#### TASK STATEMENT:
Note how many lines of the data below hold the word "true", then give that number with no other text.

(Saved data entries)
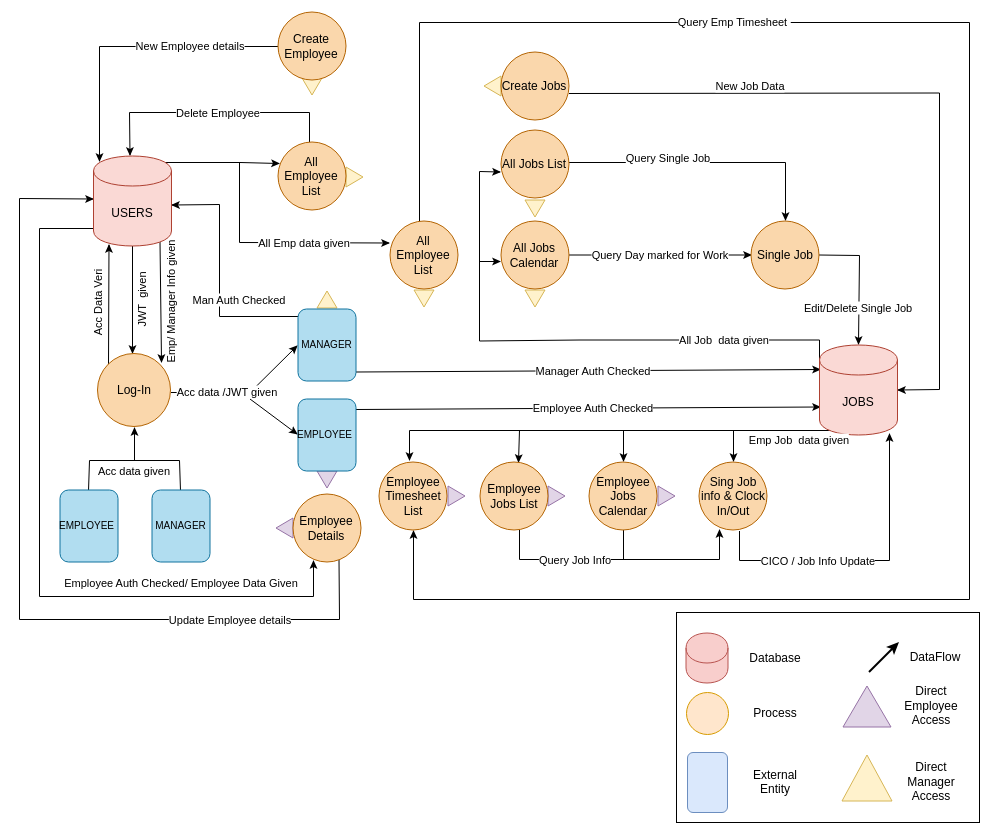
<!DOCTYPE html>
<html lang="en">
<head>
<meta charset="utf-8">
<title>Employee and job data flow diagram</title>
<style>
:root {
  --ink: #000;
  --paper: #fff;
  --process: #fad7ac;
  --process-line: #b46504;
  --entity: #b1ddf0;
  --entity-line: #10739e;
  --store: #fad9d5;
  --store-line: #ae4132;
  --manager: #fff2cc;
  --manager-line: #d6b656;
  --employee: #e1d5e7;
  --employee-line: #9673a6;
}
* { box-sizing: border-box; margin: 0; padding: 0; }
body {
  position: relative; width: 992px; height: 835px; overflow: hidden;
  background: var(--paper); color: var(--ink);
  font: 12px/14.5px "Liberation Sans", Arial, sans-serif; text-align: center;
}
svg { display: block; }
.connections { position: absolute; left: 0; top: 0; }
.flows path { fill: none; stroke: var(--ink); marker-end: url(#arrow); }
.flows .plain { marker-end: none; }
.manager-access { fill: var(--manager); stroke: var(--manager-line); }
.employee-access { fill: var(--employee); stroke: var(--employee-line); }
.store { fill: var(--store); stroke: var(--store-line); }

.node, .label {
  position: absolute; left: var(--x); top: var(--y);
  transform: translate(-50%, -50%); white-space: nowrap;
}
.node { display: flex; align-items: center; justify-content: center; }
.process { width: 69px; height: 69px; border: 1px solid var(--process-line); border-radius: 50%; background: var(--process); }
.process.login { width: 74px; height: 74px; }
.entity {
  width: 59px; height: 73px; border: 1px solid var(--entity-line); border-radius: 9px;
  background: var(--entity); font-size: 10px;
}
.entity.shift { padding-right: 4px; }
.database { width: 78px; height: 90px; padding-top: 24px; }
.label { background: var(--paper); font-size: 11px; line-height: 13px; }
.label.vertical { transform: translate(-50%, -50%) rotate(-90deg); }
.label.clear { background: none; }

.legend {
  position: absolute; left: 676px; top: 612px; width: 304px; height: 211px;
  display: flex; gap: 20px; padding-top: 19px; border: 1px solid var(--ink); background: var(--paper);
}
.legend ul { list-style: none; }
.legend li { display: grid; align-items: center; justify-items: center; }
.stores li { grid-template-columns: 60px 76px; height: 50px; }
.stores li:nth-child(2) { height: 62px; }
.stores li:nth-child(3) { height: 76px; }
.access li { grid-template-columns: 68px 60px; height: 50px; }
.access li:nth-child(2) { height: 48px; }
.access li:nth-child(3) { height: 76px; margin-top: 14px; }
.access li:nth-child(3) svg { margin-bottom: 9px; }
.access li:first-child svg { margin-left: 33px; }
.access li:first-child span { padding-left: 8px; }
.key-process { width: 43px; height: 43px; border: 1px solid #d79b00; border-radius: 50%; background: #ffe6cc; }
.key-entity { width: 41px; height: 61px; border: 1px solid #6c8ebf; border-radius: 6px; background: #dae8fc; }
.key-store { fill: #f8cecc; stroke: #b85450; }
</style>
</head>
<body>

<svg class="connections" width="992" height="835" viewBox="0 0 992 835" aria-hidden="true">
  <defs>
    <marker id="arrow" markerUnits="userSpaceOnUse" markerWidth="9" markerHeight="9" refX="8" refY="4.5" orient="auto">
      <path d="M0 .5L9 4.5L0 8.5L2 4.5Z" fill="#000"/>
    </marker>
    <path id="tri-down" d="M-10 0H10L0 17Z"/>
    <path id="tri-up" d="M-10 0H10L0 -17Z"/>
    <path id="tri-left" d="M0 -10V10L-17 0Z"/>
    <path id="tri-right" d="M0 -10V10L17 0Z"/>
    <g id="cylinder">
      <path d="M0 15C0 -5 78 -5 78 15V75C78 95 0 95 0 75Z"/>
      <path d="M0 15C0 35 78 35 78 15" fill="none"/>
    </g>
  </defs>

  <g class="flows">
    <path d="M278 46.5H99.500V161"/>
    <path d="M309.500 142V112.500H129.500L130 155"/>
    <path d="M162 162.500H240L279 163.500"/>
    <path d="M239.500 163V242.500L389 243"/>
    <path d="M298 316.500H219.500V204.500L172 205"/>
    <path d="M108.500 365L109 245"/>
    <path d="M132.500 246V353"/>
    <path d="M160 241L161.500 362"/>
    <path d="M171 392.500H250L297 346"/>
    <path d="M250 399L297 434"/>
    <path class="plain" d="M88.500 491L89.500 460.500H179.500L180.500 491"/>
    <path d="M134.500 460.500V428"/>
    <path d="M94 228.500H39.500V596.500H313.500V561"/>
    <path d="M339 560L339.500 619.500H19.500V198.500L93 199"/>
    <path d="M419.500 222V22.500H969.500V599.500H413.500V531"/>
    <path d="M569 93.500L939.500 93V389.500L898 390"/>
    <path d="M569 162.500H785.500V220"/>
    <path d="M569 255H751"/>
    <path d="M819 255L859.500 255.500L858.500 344"/>
    <path d="M819.500 360V340H580L479.500 341V171.500L500 172"/>
    <path d="M479.500 261.500H500"/>
    <path d="M356 372L820 369.500"/>
    <path d="M356 409.500L820 407"/>
    <path d="M831 430.500H409.500V460"/>
    <path d="M519.500 430L518.500 462"/>
    <path d="M623.500 430V461"/>
    <path d="M733.500 430V461"/>
    <path d="M519.500 530V559.500H719.500V530"/>
    <path class="plain" d="M623.500 530V559"/>
    <path d="M739.500 531V560.500H889.500V434"/>
  </g>

  <g class="manager-access">
    <use href="#tri-down" x="312" y="78"/>
    <use href="#tri-right" x="346" y="177"/>
    <use href="#tri-up" x="327" y="308"/>
    <use href="#tri-down" x="424" y="290"/>
    <use href="#tri-left" x="501" y="86"/>
    <use href="#tri-down" x="535" y="200"/>
    <use href="#tri-down" x="535" y="290"/>
  </g>
  <g class="employee-access">
    <use href="#tri-down" x="327" y="471"/>
    <use href="#tri-left" x="293" y="528"/>
    <use href="#tri-right" x="448" y="496"/>
    <use href="#tri-right" x="548" y="496"/>
    <use href="#tri-right" x="658" y="496"/>
  </g>
  <g class="store">
    <use href="#cylinder" x="93.500" y="156"/>
    <use href="#cylinder" x="819.500" y="345"/>
  </g>
</svg>

<main>
  <div class="node database" style="--x:132px;--y:201px">USERS</div>
  <div class="node database" style="--x:858px;--y:390px">JOBS</div>

  <div class="node process" style="--x:312px;--y:46px"><span style="margin-right:2px">Create<br>Employee</span></div>
  <div class="node process" style="--x:312px;--y:176px"><span style="margin-right:2px">All<br>Employee<br>List</span></div>
  <div class="node process" style="--x:424px;--y:255px"><span style="margin-right:2px">All<br>Employee<br>List</span></div>
  <div class="node process login" style="--x:134px;--y:390px">Log-In</div>
  <div class="node process" style="--x:327px;--y:528px"><span style="margin-right:2px">Employee<br>Details</span></div>
  <div class="node process" style="--x:535px;--y:86px"><span style="margin-right:2px">Create Jobs</span></div>
  <div class="node process" style="--x:535px;--y:164px"><span style="margin-right:2px">All Jobs List</span></div>
  <div class="node process" style="--x:535px;--y:255px"><span style="margin-right:2px">All Jobs<br>Calendar</span></div>
  <div class="node process" style="--x:785px;--y:255px">Single Job</div>
  <div class="node process" style="--x:413px;--y:496px">Employee<br>Timesheet<br>List</div>
  <div class="node process" style="--x:514px;--y:496px">Employee<br>Jobs List</div>
  <div class="node process" style="--x:623px;--y:496px">Employee<br>Jobs<br>Calendar</div>
  <div class="node process" style="--x:733px;--y:496px">Sing Job<br>info &amp; Clock<br>In/Out</div>

  <div class="node entity" style="--x:326.500px;--y:345px">MANAGER</div>
  <div class="node entity shift" style="--x:326.500px;--y:435px">EMPLOYEE</div>
  <div class="node entity shift" style="--x:88.500px;--y:526px">EMPLOYEE</div>
  <div class="node entity" style="--x:180.500px;--y:526px">MANAGER</div>

  <p class="label" style="--x:190px;--y:46px">New Employee details</p>
  <p class="label" style="--x:218px;--y:113px">Delete Employee</p>
  <p class="label" style="--x:304px;--y:243px">All Emp data given</p>
  <p class="label" style="--x:239px;--y:300px">Man Auth Checked</p>
  <p class="label vertical clear" style="--x:98px;--y:302px">Acc Data Veri</p>
  <p class="label vertical clear" style="--x:142px;--y:299px">JWT&nbsp; given</p>
  <p class="label vertical clear" style="--x:171px;--y:301px">Emp/ Manager Info given</p>
  <p class="label" style="--x:227px;--y:392px">Acc data /JWT given</p>
  <p class="label" style="--x:134px;--y:471px">Acc data given</p>
  <p class="label" style="--x:181px;--y:583px">Employee Auth Checked/ Employee Data Given</p>
  <p class="label" style="--x:230px;--y:620px">Update Employee details</p>
  <p class="label" style="--x:734px;--y:22px">Query Emp Timesheet&nbsp;</p>
  <p class="label" style="--x:750px;--y:86px">New Job Data</p>
  <p class="label" style="--x:668px;--y:158px">Query Single Job</p>
  <p class="label" style="--x:660px;--y:255px">Query Day marked for Work</p>
  <p class="label" style="--x:858px;--y:308px">Edit/Delete Single Job</p>
  <p class="label" style="--x:724px;--y:340px">All Job&nbsp; data given</p>
  <p class="label" style="--x:593px;--y:371px">Manager Auth Checked</p>
  <p class="label" style="--x:593px;--y:408px">Employee Auth Checked</p>
  <p class="label" style="--x:799px;--y:440px">Emp Job&nbsp; data given</p>
  <p class="label" style="--x:575px;--y:560px">Query Job Info</p>
  <p class="label" style="--x:818px;--y:561px">CICO / Job Info Update</p>
</main>

<aside class="legend" aria-label="Legend">
  <ul class="stores">
    <li>
      <svg class="key-store" width="44" height="52" viewBox="-1 -1 44 52" aria-hidden="true">
        <path d="M0 15C0 -5 42 -5 42 15V35C42 55 0 55 0 35Z"/>
        <path d="M0 15C0 35 42 35 42 15" fill="none"/>
      </svg>
      <span>Database</span>
    </li>
    <li><i class="key-process"></i><span>Process</span></li>
    <li><i class="key-entity"></i><span>External<br>Entity</span></li>
  </ul>
  <ul class="access">
    <li>
      <svg width="32" height="32" viewBox="0 0 32 32" aria-hidden="true">
        <path d="M1 31L25 7" stroke="#000" stroke-width="2"/>
        <path d="M31 1L26 14L24 8L18 6Z"/>
      </svg>
      <span>DataFlow</span>
    </li>
    <li>
      <svg class="employee-access" width="50" height="43" viewBox="0 0 50 43" aria-hidden="true"><path d="M1 42H49L25 1Z"/></svg>
      <span>Direct<br>Employee<br>Access</span>
    </li>
    <li>
      <svg class="manager-access" width="52" height="48" viewBox="0 0 52 48" aria-hidden="true"><path d="M1 47H51L26 1Z"/></svg>
      <span>Direct<br>Manager<br>Access</span>
    </li>
  </ul>
</aside>

</body>
</html>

#### EXERCISE ANSWER:
5